> _Exercise requirements_: Below are records; how many of their lines contain "body"? Give the number and no other words.

(Collected data)

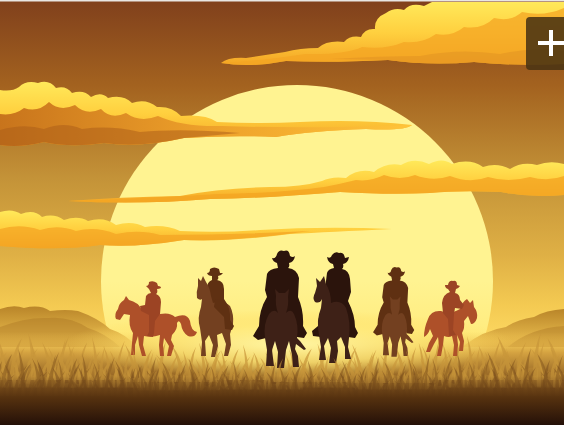
<!DOCTYPE html>
<html lang="en">
<head>
<meta charset="utf-8">
<title>Six riders at sunset</title>
<style>
:root {
  --cloud-deep: #f5a623;
  --cloud-shade: #d98a22;
  --grass-gold: #c8963a;
  --grass-brown: #8a5c20;
}
html, body { margin: 0; height: 100%; overflow: hidden; }
.scene { display: block; width: 564px; height: 425px; }
.far { --horse: #ae5029; --man: #9c4424; }
.mid { --horse: #734020; --man: #5f3012; }
.near { --horse: #3e2117; --man: #2b140c; }
.horse { fill: var(--horse); }
.man { fill: var(--man); }
.cloud-shade { fill: var(--cloud-shade); }
.cloud-deep { fill: var(--cloud-deep); }
.add-button rect { fill: #4a3413; fill-opacity: .88; }
.add-button path { stroke: #fff; stroke-width: 4; fill: none; }
</style>
</head>
<body>
<svg class="scene" viewBox="0 0 564 425" role="img" aria-label="Six cowboys on horseback in front of a huge setting sun">
<defs>
  <linearGradient id="sky" x2="0" y2="1">
    <stop offset="0" stop-color="#80401c"/>
    <stop offset=".2" stop-color="#a3621f"/>
    <stop offset=".42" stop-color="#c49338"/>
    <stop offset=".6" stop-color="#dfb045"/>
    <stop offset=".72" stop-color="#f4ca52"/>
    <stop offset=".82" stop-color="#ffdc66"/>
    <stop offset="1" stop-color="#ffdc6a"/>
  </linearGradient>
  <linearGradient id="sun-fade" x2="0" y2="1">
    <stop offset="0" stop-color="#fff391"/>
    <stop offset=".5" stop-color="#fff391"/>
    <stop offset=".68" stop-color="#ffe978"/>
  </linearGradient>
  <radialGradient id="glow">
    <stop offset="0" stop-color="#fff6a4"/>
    <stop offset=".55" stop-color="#ffe878" stop-opacity=".75"/>
    <stop offset="1" stop-color="#ffdc60" stop-opacity="0"/>
  </radialGradient>
  <linearGradient id="cloud-top" x2="0" y2="1">
    <stop offset="0" stop-color="#ffe95a"/>
    <stop offset=".5" stop-color="#ffcf3e"/>
    <stop offset="1" stop-color="#f4a524"/>
  </linearGradient>
  <linearGradient id="cloud-left" x2="1" y2="0">
    <stop offset="0" stop-color="#c8741c"/>
    <stop offset=".5" stop-color="#eda02a"/>
    <stop offset="1" stop-color="#ffc43a"/>
  </linearGradient>
  <linearGradient id="hill" x2="0" y2="1">
    <stop offset="0" stop-color="#b98529"/>
    <stop offset="1" stop-color="#f1c553"/>
  </linearGradient>
  <linearGradient id="ground" x2="0" y2="1">
    <stop offset="0" stop-color="#e9bb4c" stop-opacity="0"/>
    <stop offset=".22" stop-color="#d5a341"/>
    <stop offset=".45" stop-color="#9c6c28"/>
    <stop offset=".68" stop-color="#694118"/>
    <stop offset=".88" stop-color="#3b1f0d"/>
    <stop offset="1" stop-color="#241008"/>
  </linearGradient>
  <g id="tuft">
    <path d="M2 50Q3 28-5 13Q7 28 6 50ZM9 50Q10 20 17 4Q13 24 13 50ZM15 50Q18 32 29 22Q21 34 19 50ZM23 50Q25 26 20 9Q29 26 27 50ZM31 50Q34 20 44 8Q37 26 35 50ZM38 50Q38 34 32 24Q42 34 41 50ZM44 50Q48 30 60 18Q51 32 48 50ZM53 50Q54 22 50 2Q59 24 57 50ZM61 50Q64 34 75 27Q67 36 65 50ZM69 50Q70 26 64 12Q75 28 73 50ZM77 50Q81 22 91 6Q84 26 81 50ZM86 50Q86 36 80 26Q91 36 90 50Z"/>
    <path d="M-1 50V42Q10 36 22 41T46 40T70 42T93 41V50Z" opacity=".4"/>
  </g>
  <g id="grass-row">
    <use href="#tuft" x="-22"/>
    <use href="#tuft" transform="translate(52 5) scale(.8 .9)"/>
    <use href="#tuft" transform="translate(216 9) scale(-1 .86)"/>
    <use href="#tuft" transform="translate(206 13) scale(.74)"/>
    <use href="#tuft" transform="translate(270 12) scale(.95 .8)"/>
    <use href="#tuft" transform="translate(434 9) scale(-.9 .88)"/>
    <use href="#tuft" transform="translate(426 4) scale(.82 .92)"/>
    <use href="#tuft" transform="translate(594 0) scale(-1.06 1)"/>
  </g>
  <linearGradient id="soil" x2="0" y2="1">
    <stop offset="0" stop-color="#704619" stop-opacity="0"/>
    <stop offset=".45" stop-color="#55310f"/>
    <stop offset="1" stop-color="#241008"/>
  </linearGradient>
  <g id="front-rider">
    <path class="man" d="M272 258Q276 259 277 254Q279 249 284 251Q289 249 290 256Q293 258 295 256Q294 262 289 263Q290 267 288 268Q297 269 299 278L298 297Q304 311 303 326L307 333L304 338L297 337L292 320H271L266 338L258 340L253 336L259 326Q259 310 267 297L265 290L267 274Q269 269 278 268L277 263Q273 262 272 258Z"/>
    <path class="horse" d="M276 296L275 289L279 293H285L289 289L288 297Q289 305 286 313Q291 308 294 314Q299 325 297 338L300 341L306 349L304 350L296 344L295 349L298 356L299 367H293L292 355L289 341L286 350L284 368H277L278 352L275 341L272 350L274 366H266L267 350L265 338Q263 324 269 314Q274 308 278 313Q275 305 276 296Z"/>
  </g>
</defs>

<rect id="sky-area" width="564" height="425" fill="url(#sky)"/>
<circle id="sun" cx="297" cy="281" r="196" fill="url(#sun-fade)"/>

<g id="cloud-upper-right">
  <path fill="url(#cloud-top)" d="M221 63Q228 57 246 58L285 52Q300 48 318 48Q327 40 344 42Q350 35 361 37Q365 28 375 29Q374 18 386 13Q394 7 404 10Q411 2 424 6L432 2H564V64Q510 66 474 62Q430 66 388 60Q330 63 286 61Q250 68 221 63Z"/>
  <path class="cloud-deep" d="M221 63Q260 61 305 54Q345 55 362 47Q385 50 404 42Q422 44 436 34Q452 37 464 27Q482 30 494 18Q511 22 522 12Q544 17 564 8V64Q510 66 474 62Q430 66 388 60Q330 63 286 61Q250 68 221 63Z" opacity=".75"/>
  <path class="cloud-shade" d="M330 59Q380 56 420 56Q460 48 500 54Q530 47 564 51V64Q510 66 474 62Q430 66 388 60Z" opacity=".4"/>
</g>

<g id="cloud-left-high">
  <path fill="url(#cloud-top)" d="M0 90Q12 92 19 87Q26 80 38 83Q49 79 56 88Q66 85 72 93Q84 89 91 97Q101 91 108 98Q123 94 132 103Q146 98 157 107Q172 106 181 116Q205 114 217 122Q262 124 300 122Q360 119 412 125Q405 131 366 129Q310 131 276 137Q230 135 184 138Q140 148 104 143Q70 148 44 142Q20 148 0 145Z"/>
  <path fill="url(#cloud-left)" d="M0 114Q14 116 24 108Q38 113 49 102Q60 112 75 105Q86 116 101 109Q111 120 126 113Q140 123 158 116Q182 127 222 126Q310 129 412 125Q405 131 366 129Q310 131 276 137Q230 135 184 138Q140 148 104 143Q70 148 44 142Q20 148 0 145Z"/>
  <path fill="#a95c19" opacity=".5" d="M0 130Q24 123 44 129Q64 121 82 129Q110 125 140 132Q180 128 240 133L184 138Q140 148 104 143Q70 148 44 142Q20 148 0 145Z"/>
</g>

<g id="cloud-right">
  <path fill="url(#cloud-top)" d="M68 201Q120 197 180 196Q220 188 270 187Q302 187 322 181Q332 176 346 178Q358 168 374 172Q386 162 401 165Q414 157 429 164Q442 157 452 164Q470 158 483 167Q497 162 510 169Q522 161 537 165Q550 160 564 164V195Q530 198 501 192Q460 190 430 193Q390 195 340 192Q270 198 210 199Q140 205 68 201Z"/>
  <path class="cloud-deep" d="M68 201Q150 198 218 194Q280 193 324 187Q340 184 356 180Q370 182 384 175Q400 181 415 175Q433 182 450 176Q470 184 488 177Q508 183 530 177Q548 182 564 176V195Q530 198 501 192Q460 190 430 193Q390 195 340 192Q270 198 210 199Q140 205 68 201Z" opacity=".82"/>
</g>

<g id="cloud-left-low">
  <path fill="url(#cloud-top)" d="M0 212Q12 208 21 214Q34 209 42 217Q54 213 64 220Q78 215 88 221Q104 216 116 225Q132 220 145 227Q165 224 180 231Q220 233 260 230Q325 226 392 229Q330 232 290 234Q230 242 184 240Q135 248 100 245Q60 251 0 246Z"/>
  <path class="cloud-deep" d="M0 229Q20 223 40 230Q58 224 76 231Q96 226 116 234Q140 229 160 235Q230 235 310 231Q230 242 184 240Q135 248 100 245Q60 251 0 246Z" opacity=".75"/>
</g>

<g id="hills">
  <path fill="url(#hill)" d="M0 309Q14 304 24 308Q40 304 50 311Q66 309 78 311Q98 318 110 329Q126 334 137 347H0Z"/>
  <path fill="#a87424" opacity=".4" d="M0 327Q26 317 48 318Q70 316 88 328Q105 333 120 347H0Z"/>
  <path fill="url(#hill)" d="M564 309Q546 310 534 317Q516 320 506 327Q484 330 462 347H564Z"/>
  <path fill="#a87424" opacity=".4" d="M564 326Q530 328 508 347H564Z"/>
</g>
<rect id="prairie" y="332" width="564" height="93" fill="url(#ground)"/>
<ellipse id="horizon-glow" cx="290" cy="344" rx="225" ry="34" fill="url(#glow)"/>
<use href="#grass-row" y="330" fill="var(--grass-gold)" opacity=".7"/>

<g id="riders">
  <g id="rider-far-left" class="far">
    <path class="horse" d="M116 319Q114 314 118 309Q119 303 124 300L126 296L129 300Q138 302 142 310Q150 316 160 314Q170 312 175 317Q187 312 190 321Q191 331 197 332Q195 338 188 336Q182 332 181 324Q179 319 177 323Q178 329 172 335L171 340L174 346L171 356H167L169 346L164 338L163 345L164 356H160L159 345L160 335Q152 338 144 336L143 345L146 356H142L139 345L138 336L135 345V355H131L132 343L133 333Q128 326 130 315L124 314L120 320Z"/>
    <path class="man" d="M146 286Q149 286 149 282Q153 280 157 283L158 286Q161 286 161 288Q159 289 157 289Q158 293 156 294Q161 296 161 302L160 314Q157 318 155 321L154 333L153 337L147 336L149 332L149 315L141 311L140 306L145 305L146 296Q148 293 151 293L149 289Z"/>
  </g>
  <g id="rider-left" class="mid">
    <path class="man" d="M207 273Q210 273 210 269Q214 266 219 269L220 273H223Q221 276 218 276Q219 279 217 280Q224 281 224 289V303L208 306L207 288Q207 282 212 280V276Q208 276 207 273Z"/>
    <path class="horse" d="M198 286V278L201 281L203 276L206 282Q210 288 211 296L213 303Q224 300 230 306Q234 314 233 324L230 334L231 345L228 356H224L226 344L222 333L217 335L218 346L215 357H211L213 345L209 335L205 341L206 356H201L202 342L200 328Q197 318 201 307L202 299Q200 301 197 298Q196 292 198 286Z"/>
    <path class="man" d="M215 300L224 299Q231 308 230 320L234 326L232 330L225 329L224 317L214 307Z"/>
  </g>
  <use id="rider-center" class="near" href="#front-rider"/>
  <g id="rider-center-right" class="near">
    <path class="man" d="M327 257Q331 259 332 255Q335 251 339 253Q344 252 345 258L349 257Q348 263 343 264Q344 267 342 269Q349 270 350 279L351 292L348 301Q355 315 355 327L358 333L355 338L348 337L344 318L326 312L321 337L313 336L312 331L318 326Q318 312 326 304V281L327 273Q328 269 334 268L333 264Q328 263 327 257Z"/>
    <path class="horse" d="M317 286L316 278L320 282L324 276L326 284Q331 292 331 303Q341 299 346 308Q351 322 349 338L348 347L351 359H345V347L341 337L337 341L338 351L336 363H329L331 348L328 338L324 346L326 360H319L321 347L319 335Q316 320 321 308L322 299Q320 304 315 302Q312 298 315 293Z"/>
  </g>
  <use id="rider-right" class="mid" href="#front-rider" transform="translate(180 76) scale(.763)"/>
  <g id="rider-far-right" class="far">
    <path class="horse" d="M477 318Q478 312 474 307L473 300L470 303L467 299Q462 302 460 309Q450 315 441 311Q431 310 428 319Q424 328 424 337Q428 335 430 329L433 336L429 343L426 352H430L434 344L438 337L439 345L437 356H441L443 345L444 336Q449 338 452 336L454 345L453 356H457L458 345L457 335L460 342L459 351H463L464 341L462 333Q465 328 464 321L468 316L471 324Q475 324 477 318Z"/>
    <path class="man" d="M445 285L448 285Q449 280 453 281Q457 280 457 285L460 286Q458 289 456 289L455 293Q460 294 460 300L464 305L462 309L455 308L454 314L453 330L456 335L449 336L448 319L443 313L442 303Q443 294 450 292L448 289Q445 288 445 285Z"/>
  </g>
</g>

<g id="front-grass">
  <use href="#grass-row" transform="translate(572 340) scale(-1 .95)" fill="var(--grass-gold)" opacity=".6"/>
  <use href="#grass-row" transform="translate(-10 346)" fill="var(--grass-brown)" opacity=".6"/>
  <use href="#grass-row" transform="translate(578 358) scale(-1 .75)" fill="#74491b" opacity=".45"/>
  <rect y="376" width="564" height="49" fill="url(#soil)"/>
</g>

<rect id="top-edge" width="564" height="1.5" fill="#e9e6e2"/>
<g class="add-button">
  <rect x="526" y="17" width="44" height="53" rx="4"/>
  <path d="M538 43H564M551 30V56"/>
</g>
</svg>
</body>
</html>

> _Worked solution_: 3